Every set of coordinates stored inside SDE.ST_GEOMETRY is stored as a compressed array of 8-byte long integers. The IEEE floating-point to integer conversion is performed by subtracting the coordinate reference X_OFFSET (or Y_OFFSET, or Z_OFFSET, or M_OFFSET) and multiplying by the XYUNITS (or Z_SCALE or M_SCALE). The process is reversed when querying for coordinate values (divide by scale, add offset). The difference between the original value and the stored representation will not exceed half the multiplicative inverse of the scale factor.
The slight difference you are seeing may have been introduced in IEEE floating point representation, when a mantissa which is not evenly divisible by two causes rounding at the fringe of the least significant bits, or it could be due to choosing a coordinate reference scale which is not a power of 10.
In my ArcGIS 10.2.2 instance, the 4326 SRID XYUNITS is one billion (10^9), and following your procedure shows the same precision out as in:
SQL> SELECT srid,x_offset,y_offset,xyunits FROM sde.st_spatial_references WHERE srid = 4326;
SRID X_OFFSET Y_OFFSET XYUNITS
---------- ---------- ---------- ----------
4326 -400 -400 1000000000
SQL> create table foo(objectid number(38), shape SDE.st_geometry);
SQL> insert into foo values (1, SDE.ST_GEOMETRY('point(1.2345 1.2345)', 4326));
1 row created.
SQL> select SDE.ST_X(SHAPE),SDE.ST_Y(SHAPE) from foo;

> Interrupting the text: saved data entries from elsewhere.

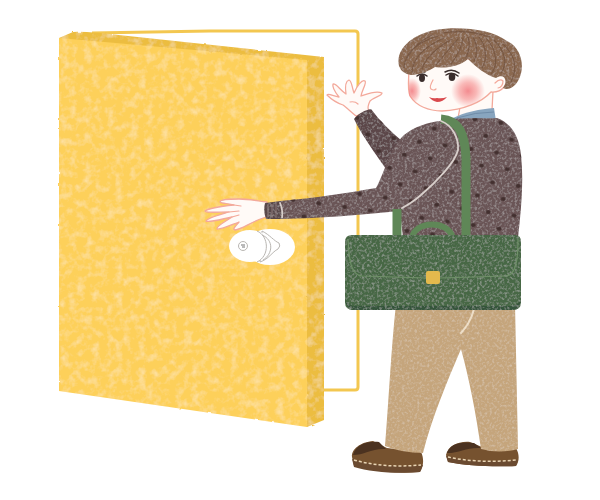
<!DOCTYPE html>
<html lang="en">
<head>
<meta charset="utf-8">
<title>Leaving through the yellow door</title>
<style>
:root{
  --paper:#fff; --door:#fdd05a; --door-edge:#ecbd40; --frame:#f3c750;
  --skin:#fffaf7; --skin-line:#f3a99b; --blush:#f58c8c; --lip:#d9484c;
  --hair:#8a6850; --hair-dark:#6c4e3b; --ink:#3a2d2c;
  --sweater:#6b5557; --sweater-dark:#43302f; --stitch:#d8cfcb;
  --collar:#88a5bf; --strap:#5f8757; --bag:#476844; --bag-dark:#36543a; --bag-line:#6f9068; --clasp:#e3b94d;
  --trousers:#c5a57c; --trouser-line:#ecdcc4; --shoe:#76522f; --shoe-dark:#4b3220; --sole:#6a4a30;
  --metal-line:#b9b6b2;
}
html,body{margin:0;background:var(--paper)}
body{width:600px;height:500px;overflow:hidden}
svg{display:block}
.door-face{fill:var(--door)} .door-edge{fill:var(--door-edge)}
.frame{fill:none;stroke:var(--frame);stroke-width:3;stroke-linejoin:round}
.skin{fill:var(--skin);stroke:var(--skin-line);stroke-width:1.3;stroke-linejoin:round;stroke-linecap:round}
.skin-line{fill:none;stroke:var(--skin-line);stroke-width:1.2;stroke-linecap:round}
.sweater{fill:var(--sweater)}
.stitch{fill:none;stroke:var(--stitch);stroke-width:1.8;stroke-linecap:round}
.strap{fill:none;stroke:var(--strap);stroke-width:9}
.strand{fill:none;stroke:var(--hair-dark);stroke-width:1.1;stroke-linecap:round;opacity:.65}
.ink{fill:none;stroke:var(--ink);stroke-width:1.5;stroke-linecap:round}
.metal{fill:#fff;stroke:var(--metal-line);stroke-width:1}
</style>
</head>
<body>
<svg width="600" height="500" viewBox="0 0 600 500" role="img" aria-label="A boy with a green satchel waves as he opens a yellow door">
<defs>
  <filter id="crayon" x="-5%" y="-5%" width="110%" height="110%">
    <feTurbulence type="fractalNoise" baseFrequency=".13" numOctaves="3" seed="4" result="noise"/>
    <feColorMatrix in="noise" type="matrix" values="0 0 0 0 1  0 0 0 0 .93  0 0 0 0 .72  1.6 0 0 0 -.72" result="grain"/>
    <feComposite in="grain" in2="SourceGraphic" operator="in" result="light"/>
    <feComponentTransfer in="light" result="soft"><feFuncA type="linear" slope=".55"/></feComponentTransfer>
    <feDisplacementMap in="SourceGraphic" in2="noise" scale="2" result="rough"/>
    <feMerge><feMergeNode in="rough"/><feMergeNode in="soft"/></feMerge>
  </filter>
  <filter id="knit" x="-5%" y="-5%" width="110%" height="110%">
    <feTurbulence type="fractalNoise" baseFrequency=".4" numOctaves="2" seed="9" result="noise"/>
    <feColorMatrix in="noise" type="matrix" values="0 0 0 0 1  0 0 0 0 1  0 0 0 0 1  1.4 0 0 0 -.65" result="grain"/>
    <feComposite in="grain" in2="SourceGraphic" operator="in" result="light"/>
    <feComponentTransfer in="light" result="soft"><feFuncA type="linear" slope=".4"/></feComponentTransfer>
    <feMerge><feMergeNode in="SourceGraphic"/><feMergeNode in="soft"/></feMerge>
  </filter>
  <radialGradient id="blush">
    <stop offset="0" stop-color="#f27f84" stop-opacity=".9"/>
    <stop offset=".5" stop-color="#f58c8c" stop-opacity=".6"/>
    <stop offset="1" stop-color="#f58c8c" stop-opacity="0"/>
  </radialGradient>
  <pattern id="dots" width="26" height="30" patternUnits="userSpaceOnUse" patternTransform="rotate(8)">
    <g fill="#43302f">
      <ellipse cx="6" cy="7" rx="2.6" ry="2"/>
      <ellipse cx="19" cy="22" rx="2.6" ry="2"/>
    </g>
  </pattern>
  <path id="torso" d="M441 121C455 117 480 119 497 118C511 123 519 136 521 155C524 182 521 210 518 238H403L400 211C360 215 322 218 282 219L280 201C314 198 348 193 376 188C385 172 389 149 404 135C414 127 428 122 441 121Z"/>
  <path id="far-sleeve" d="M354 119C359 113 365 110 371 109C380 121 390 131 402 141L386 169C375 153 363 137 354 119Z"/>
  <clipPath id="face-area"><path d="M409 70L409 95C417 107 430 111 442 111C463 110 483 101 491 91L496 70L440 50Z"/></clipPath>
</defs>

<g id="doorway">
  <path class="frame" d="M92 33L210 31H355Q358 31 358 34V387Q358 390 355 390H322"/>
  <g filter="url(#crayon)">
    <path class="door-edge" d="M59 38L73 32Q77 31 100 33L324 57V420L307 427Z"/>
    <path class="door-face" d="M59 38L307 60V427L59 391Z"/>
  </g>
</g>

<g id="doorknob">
  <ellipse cx="270" cy="247" rx="25" ry="18" fill="#fff"/>
  <path class="metal" d="M262 231C270 235 274 241 279 243Q281 246 278 249C272 252 269 259 260 262Z"/>
  <ellipse cx="250" cy="246" rx="21" ry="16" fill="#fff"/>
  <path d="M257 231C269 236 270 256 257 262M262 235C274 240 273 254 263 260" fill="none" stroke="var(--metal-line)"/>
  <circle class="metal" cx="243" cy="246" r="4.5"/>
  <path d="M241 245H245M242 247H245" stroke="#777" stroke-width="1"/>
</g>

<g id="shoes">
  <path d="M352 457C351 449 361 442 373 441L387 448L421 452C424 458 424 466 420 472C397 474 370 471 354 466Z" fill="var(--shoe)"/>
  <path d="M353 455C356 445 366 441 379 442L386 449C372 448 364 455 353 455Z" fill="var(--shoe-dark)"/>
  <path d="M352 459C372 466 396 467 423 465L420 472C397 474 370 472 354 467Z" fill="var(--sole)"/>
  <path d="M354 460C375 466 397 467 421 465" fill="none" stroke="#e9d5b4" stroke-width="1.5" stroke-dasharray="3 2"/>
  <path d="M446 455C448 446 458 441 470 442L482 447L516 448C520 455 519 462 516 466C493 467 467 466 448 462Z" fill="var(--shoe)"/>
  <path d="M447 453C450 444 460 441 474 443L481 448C467 447 460 453 447 453Z" fill="var(--shoe-dark)"/>
  <path d="M446 456C468 462 493 462 518 460L516 466C493 467 467 466 448 462Z" fill="var(--sole)"/>
  <path d="M448 457C470 462 494 462 517 460" fill="none" stroke="#e9d5b4" stroke-width="1.5" stroke-dasharray="3 2"/>
</g>

<g id="trousers" filter="url(#knit)">
  <path d="M396 304H515L518 449Q499 454 481 449C476 414 470 382 461 349C447 382 432 417 423 453Q402 453 385 446C389 397 391 350 396 304Z" fill="var(--trousers)"/>
  <path d="M474 309C471 321 466 327 461 333" fill="none" stroke="var(--trouser-line)" stroke-width="2" stroke-linecap="round"/>
</g>

<g id="waving-arm">
  <path class="skin" d="M356 116C350 111 346 107 343 105C337 103 331 99 327 95C328 93 333 96 339 97C335 92 332 87 333 84C336 83 340 90 346 94C345 87 346 81 349 80C352 81 352 88 354 93C357 86 362 79 365 81C367 83 362 90 361 96C367 94 376 90 382 93C382 96 374 97 370 101C368 105 367 108 369 111Z"/>
  <path class="skin-line" d="M350 102Q355 101 358 104"/>
  <g filter="url(#knit)">
    <use href="#far-sleeve" fill="#5c4648"/>
  </g>
  <use href="#far-sleeve" fill="url(#dots)"/>
</g>

<path id="neck" class="skin" d="M461 102L493 91L492 110L458 118Z"/>
<path id="shirt-collar" d="M453 118C465 112 480 109 494 108L496 121H453Z" fill="var(--collar)"/>
<path d="M457 118Q475 112 494 112" fill="none" stroke="#6f8ca8" stroke-width="1"/>

<g id="reaching-hand">
  <path class="skin" d="M267 202C258 201 249 199 239 199C230 199 220 199 220 202C222 204 229 203 234 205C224 206 209 208 205 211C205 213 219 212 229 212C219 215 207 218 206 221C208 223 222 219 232 217C225 222 216 226 217 229C220 230 231 225 239 222C236 226 232 229 235 230C243 229 250 222 266 217Z"/>
  <path class="skin-line" d="M234 205L241 206M229 212L239 211M232 217L239 215"/>
</g>

<g id="sweater">
  <g filter="url(#knit)">
    <use href="#torso" class="sweater"/>
    <path d="M265 203L281 201L283 219L266 219Q263 211 265 203Z" fill="#59474a"/>
  </g>
  <use href="#torso" fill="url(#dots)"/>
  <path d="M268 204V217M272 204V218M276 203V218" stroke="#8d7a7a" stroke-width="1"/>
  <path class="stitch" d="M280 203Q283 210 282 218" stroke-dasharray="3 1"/>
  <path class="strap" d="M441 119C459 120 465 134 466 158V238"/>
  <path class="strap" d="M397 209V238" stroke-width="8"/>
  <path class="stitch" d="M441 121C452 125 459 138 458 150C455 163 435 183 421 195C414 201 408 205 402 208"/>
</g>

<g id="satchel">
  <path d="M412 238C414 221 448 219 453 238" fill="none" stroke="var(--strap)" stroke-width="6"/>
  <g filter="url(#knit)">
    <path d="M352 235H515Q521 235 521 242V302Q521 310 513 310H353Q345 310 345 302V242Q345 235 352 235Z" fill="var(--bag)"/>
    <path d="M345 300Q347 310 354 310H512Q520 310 521 300Q517 306 510 306H356Q348 306 345 300Z" fill="var(--bag-dark)"/>
  </g>
  <path d="M348 239C349 261 351 275 362 276L426 278M440 278L506 276C516 275 518 260 518 239" fill="none" stroke="var(--bag-line)" stroke-width="1.2"/>
  <rect x="426" y="271" width="14" height="13" rx="2" fill="var(--clasp)"/>
</g>

<g id="head">
  <path class="skin" d="M409 68C409 78 407 88 410 96C416 106 429 111 442 111C464 110 482 102 491 92C502 93 510 83 506 76L497 70L440 48Z"/>
  <g clip-path="url(#face-area)">
    <circle cx="468" cy="91" r="17" fill="url(#blush)"/>
    <ellipse cx="412" cy="91" rx="9" ry="13" fill="url(#blush)"/>
  </g>
  <path d="M415 73Q420 70 425 72M445 72Q452 68 459 73" class="ink" stroke-width="1.2"/>
  <ellipse cx="422" cy="78" rx="3" ry="4" fill="var(--ink)"/>
  <ellipse cx="452" cy="77" rx="3.3" ry="4" fill="var(--ink)"/>
  <path class="ink" d="M417 76Q422 72 427 76M446 75Q452 71 458 76"/>
  <path class="skin-line" d="M433 80Q429 87 431 89Q434 91 436 89"/>
  <path d="M429 97Q433 99 437 98Q442 99 447 97Q443 102 437 102Q432 101 429 97Z" fill="var(--lip)"/>
  <g id="hair">
    <path filter="url(#knit)" d="M399 66C395 48 414 34 435 30C459 26 491 29 507 41C522 48 525 67 519 79C516 86 509 91 503 88C509 79 503 73 496 78C486 75 476 67 468 59C460 66 446 69 435 67C429 71 419 75 411 75Q402 74 399 66Z" fill="var(--hair)"/>
    <path class="strand" d="M404 68C405 52 418 42 438 36M412 72C413 57 426 46 444 38M422 69C426 56 438 47 452 39M436 65C443 56 450 48 458 39M451 64C458 55 462 47 463 38M466 58C470 50 470 44 468 37M474 61C478 53 477 43 473 37M482 68C488 59 486 46 479 37M491 74C499 64 496 49 486 38M501 73C508 63 505 51 494 40M511 82C518 69 515 55 503 44M407 58Q415 43 432 35M443 33Q466 29 490 37"/>
  </g>
  <path class="skin-line" d="M495 83Q500 78 503 81Q503 87 498 88"/>
</g>
</svg>
</body>
</html>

If you are capturing the coordinate values in a 'C', Java, or Python API, the slight difference in formatting (which is no more than 3.4 nanometers at the equator) may be an artifact of your choice in formatting (I use

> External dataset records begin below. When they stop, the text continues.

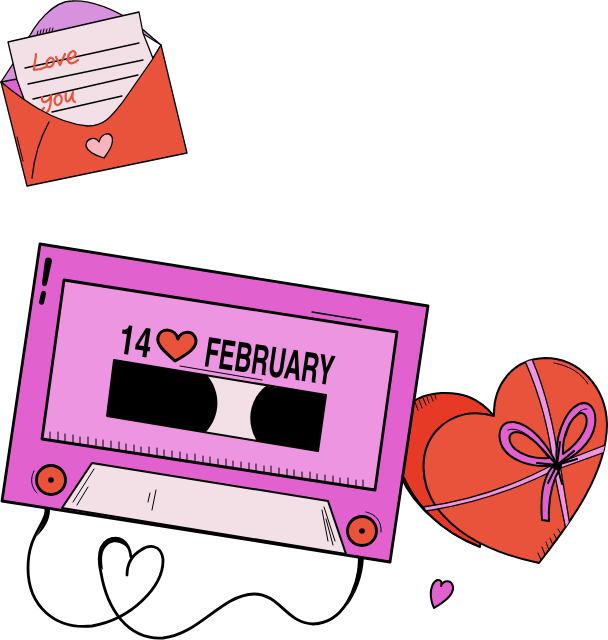
<!DOCTYPE html>
<html lang="en">
<head>
<meta charset="utf-8">
<title>14 February</title>
<style>
:root {
  --ink: #000;
  --paper: #fff;
  --red: #e9533b;
  --red-deep: #e63a27;
  --magenta: #e161cf;
  --pink: #ed95e1;
  --lilac: #d792de;
  --blush: #f2e0e6;
  --rose: #f5b5bd;
}
html, body { margin: 0; background: var(--paper); overflow: hidden; }
.valentine { display: block; width: 608px; height: 640px; }
.outline { stroke: var(--ink); stroke-width: 1.3; stroke-linejoin: round; stroke-linecap: round; }
.bold { stroke-width: 2.8; }
.medium { stroke-width: 2; }
.line { fill: none; }
.hair { fill: none; stroke-width: 1; }
.red { fill: var(--red); }
.red-deep { fill: var(--red-deep); }
.magenta { fill: var(--magenta); }
.pink { fill: var(--pink); }
.lilac { fill: var(--lilac); }
.blush { fill: var(--blush); }
.rose { fill: var(--rose); }
.ink { fill: var(--ink); }
.paper { fill: var(--paper); }
.handwriting { fill: none; stroke: var(--red); stroke-width: 2.2; stroke-linecap: round; stroke-linejoin: round; }
.date { font: bold 41px "TeX Gyre Heros Cn", "Liberation Sans", sans-serif; fill: var(--ink); }
</style>
</head>
<body>
<svg class="valentine" viewBox="0 0 608 640" xmlns="http://www.w3.org/2000/svg">
  <defs>
    <g id="reel-screw">
      <circle class="outline bold red" r="14.5"/>
      <circle class="ink" r="2.8"/>
    </g>
    <clipPath id="heart-lid-area">
      <path d="M494 416C493 386 512 359 545 358C580 358 606 388 607 424C607 473 571 522 539 563C500 555 461 540 437 508C420 484 418 451 437 430C453 413 475 410 494 416Z"/>
    </clipPath>
  </defs>

  <g id="envelope">
    <path class="outline lilac" d="M1 82L24 47C35 22 54 1 72 1C92 0 113 9 134 22L161 45L92 126Z"/>
    <path class="outline magenta" d="M1 82L17 79L26 104Z"/>
    <path class="outline paper" d="M142 33L161 45L148 66Z"/>
    <path class="outline blush" d="M8 42L139 12L143 33L156 66L95 135L28 110L17 80Z"/>
    <path class="outline hair" d="M37 35l1-4M40 34l1-4M43 33l1-4M46 33l1-4M49 32l1-4M52 31l1-3"/>
    <path class="outline line" d="M25 68L139 43M28 84L143 60M33 99L138 75M52 112L122 96"/>
    <g class="handwriting" role="img" aria-label="Love you">
      <path d="M36 54C36 59 34 64 34 70C38 70 42 69 46 67"/>
      <path d="M50 58C45 61 46 68 50 67C55 65 55 57 50 58"/>
      <path d="M56 57L60 65L65 54"/>
      <path d="M67 60C73 59 77 55 75 52C72 49 67 55 68 60C69 65 74 64 78 60"/>
      <path d="M42 97C41 104 47 104 51 96M51 95C51 103 50 111 46 113C42 115 40 111 44 108"/>
      <path d="M58 95C53 97 54 106 58 105C63 103 63 94 58 95"/>
      <path d="M66 93C64 103 69 106 73 92C72 97 72 101 75 102"/>
    </g>
    <path class="outline red" d="M1 82C22 99 53 123 88 126C104 126 111 117 122 103L152 60L161 45L187 153L27 186Z"/>
    <path class="outline line" d="M49 122C39 140 34 158 32 178"/>
    <path class="outline hair" d="M17 137L23 161"/>
    <path class="outline rose" d="M99 142C101 134 109 131 112 137C114 144 109 151 104 158C97 156 88 153 86 146C86 138 95 136 99 142Z"/>
  </g>

  <g id="heart-box">
    <path class="outline medium red-deep" d="M494 416C478 397 461 392 441 393C426 394 412 398 404 412L397 465C406 500 443 533 480 547Z"/>
    <path class="outline medium red" d="M494 416C493 386 512 359 545 358C580 358 606 388 607 424C607 473 571 522 539 563C500 555 461 540 437 508C420 484 418 451 437 430C453 413 475 410 494 416Z"/>
    <path class="outline line medium" d="M404 478C418 509 445 533 476 545"/>
    <path class="outline hair" d="M415 402l3 8M419 400l3 8M423 398l3 7M427 397l2 6M431 396l2 5M435 395l1 4M541 560l-3-7M545 555l-3-8M549 550l-3-8M553 545l-3-7M557 540l-3-6M561 534l-3-5M554 363C570 366 581 373 588 384"/>
    <g id="ribbon" clip-path="url(#heart-lid-area)">
      <path class="outline pink" d="M525 361L532 359C545 390 554 424 559 465L553 465C549 428 539 393 525 361Z"/>
      <path class="outline pink" d="M553 466L560 464L570 526L566 530Z"/>
      <path class="outline pink" d="M556 464L608 444L608 451L558 469Z"/>
    </g>
    <path class="outline pink" d="M423 507C469 501 514 486 556 463L558 468C516 490 472 504 426 511Z"/>
    <g id="bow">
      <path class="outline medium magenta" d="M555 464C544 474 540 495 542 520L549 521C548 500 552 482 560 468Z"/>
      <path class="outline medium magenta" fill-rule="evenodd" d="M557 465C548 445 531 424 514 422C501 421 497 432 501 444C508 461 533 469 557 465ZM549 458C539 443 525 432 516 432C507 433 508 442 515 449C524 456 537 459 549 458Z"/>
      <path class="outline medium magenta" fill-rule="evenodd" d="M557 465C554 440 563 412 579 404C591 400 597 411 595 425C592 443 575 457 557 465ZM563 454C562 436 570 418 580 413C588 412 588 423 584 431C579 441 572 448 563 454Z"/>
      <path class="outline hair" d="M508 430C518 426 533 437 542 450M566 436C570 420 579 408 587 409"/>
      <path class="outline line medium" d="M557 465L542 449M557 465L537 463M557 465L560 442M557 465L574 451M557 465L548 483M557 465L562 484M557 465L577 459"/>
      <ellipse class="ink" cx="557" cy="466" rx="5" ry="4"/>
    </g>
  </g>

  <g id="loose-tape">
    <path class="outline line bold" d="M47 508C45 526 28 535 28 568C28 606 55 630 92 626C132 619 164 586 163 559C161 545 150 544 141 550C131 556 127 565 127 575"/>
    <path class="outline line bold" d="M131 557C129 540 118 535 108 540C98 546 98 560 101 573C107 608 127 640 163 638C200 634 221 595 254 594C280 594 286 623 313 624C344 623 357 590 361 557"/>
    <path class="ink" d="M44 505L50 506C51 520 44 529 36 537C42 527 46 518 44 505ZM358 556L364 557C363 577 356 594 347 606C354 592 358 575 358 556ZM99 566C98 548 104 537 115 537C122 538 128 543 130 552C125 543 116 540 109 544C102 549 101 557 103 570Z"/>
  </g>

  <g id="cassette">
    <path class="outline bold magenta" d="M40 244L428 306L390 562L2 501Z"/>
    <path class="outline bold pink" d="M64 280L397 332L375 490L42 439Z"/>
    <path class="outline line" d="M312 312L361 320"/>
    <path class="ink" d="M45 260C46 256 52 257 52 261L47 284C46 287 42 287 42 283ZM41 293C42 290 46 290 46 294L44 303C43 306 39 305 39 302Z"/>
    <path class="outline hair" d="M50 440v-8M58 441v-9M65 442v-8M73 443v-8M80 444v-7M88 446v-9M96 447v-8M103 448v-8M111 449v-8M119 451v-9M126 452v-8M134 453v-8M141 454v-7M149 455v-8M157 457v-9M164 458v-8M172 459v-8M180 460v-8M187 461v-7M195 463v-9M203 464v-8M210 465v-8M218 466v-7M226 468v-9M233 469v-8M241 470v-8M249 471v-8M256 472v-8M264 473v-7M271 475v-9M279 476v-8M287 477v-8M294 478v-8M302 479v-7M310 481v-9M317 482v-8M325 483v-8M333 484v-8M340 485v-7M348 487v-9M356 488v-8M363 489v-9"/>

    <g id="date-label">
      <text class="date" transform="translate(117 353) rotate(8.5)" textLength="33" lengthAdjust="spacingAndGlyphs">14</text>
      <path class="outline red" stroke-width="3" style="stroke-width:3" d="M178 339C181 331 191 330 195 337C200 347 186 355 175 361C168 354 156 346 158 337C161 327 175 328 178 339Z"/>
      <text class="date" transform="translate(203 366) rotate(8.5)" textLength="130" lengthAdjust="spacingAndGlyphs">FEBRUARY</text>
    </g>

    <g id="tape-window">
      <path class="outline medium blush" d="M114 360L326 395L318 451L107 416Z"/>
      <path class="ink" d="M114 360L207 375C221 392 221 415 206 432L107 416Z"/>
      <path class="ink" d="M266 386L326 395L318 451L257 441C246 424 248 400 266 386Z"/>
      <path class="outline hair" d="M180 366L262 380"/>
    </g>

    <g id="head-cover">
      <path class="outline medium blush" d="M92 463L328 501L346 554L62 508Z"/>
      <path class="outline hair" d="M94 469L73 502M88 487L77 505M324 507L335 541M326 519L333 545M150 493L148 502M156 490L152 510M322 510L328 541"/>
    </g>

    <use href="#reel-screw" x="51" y="480"/>
    <use href="#reel-screw" x="362" y="531"/>
    <path class="outline hair" d="M34 471C30 479 31 487 37 493M366 512C376 514 382 522 381 532"/>
  </g>

  <path id="small-heart" class="outline medium magenta" d="M441 586C444 579 452 580 453 587C454 595 444 602 434 608C431 602 429 592 433 584C437 577 443 580 441 586Z"/>
</svg>
</body>
</html>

log10(scale_factor) digits to the right of the decimal when the log10 is integral, and
log10(scale_factor) + 2 when it isn't).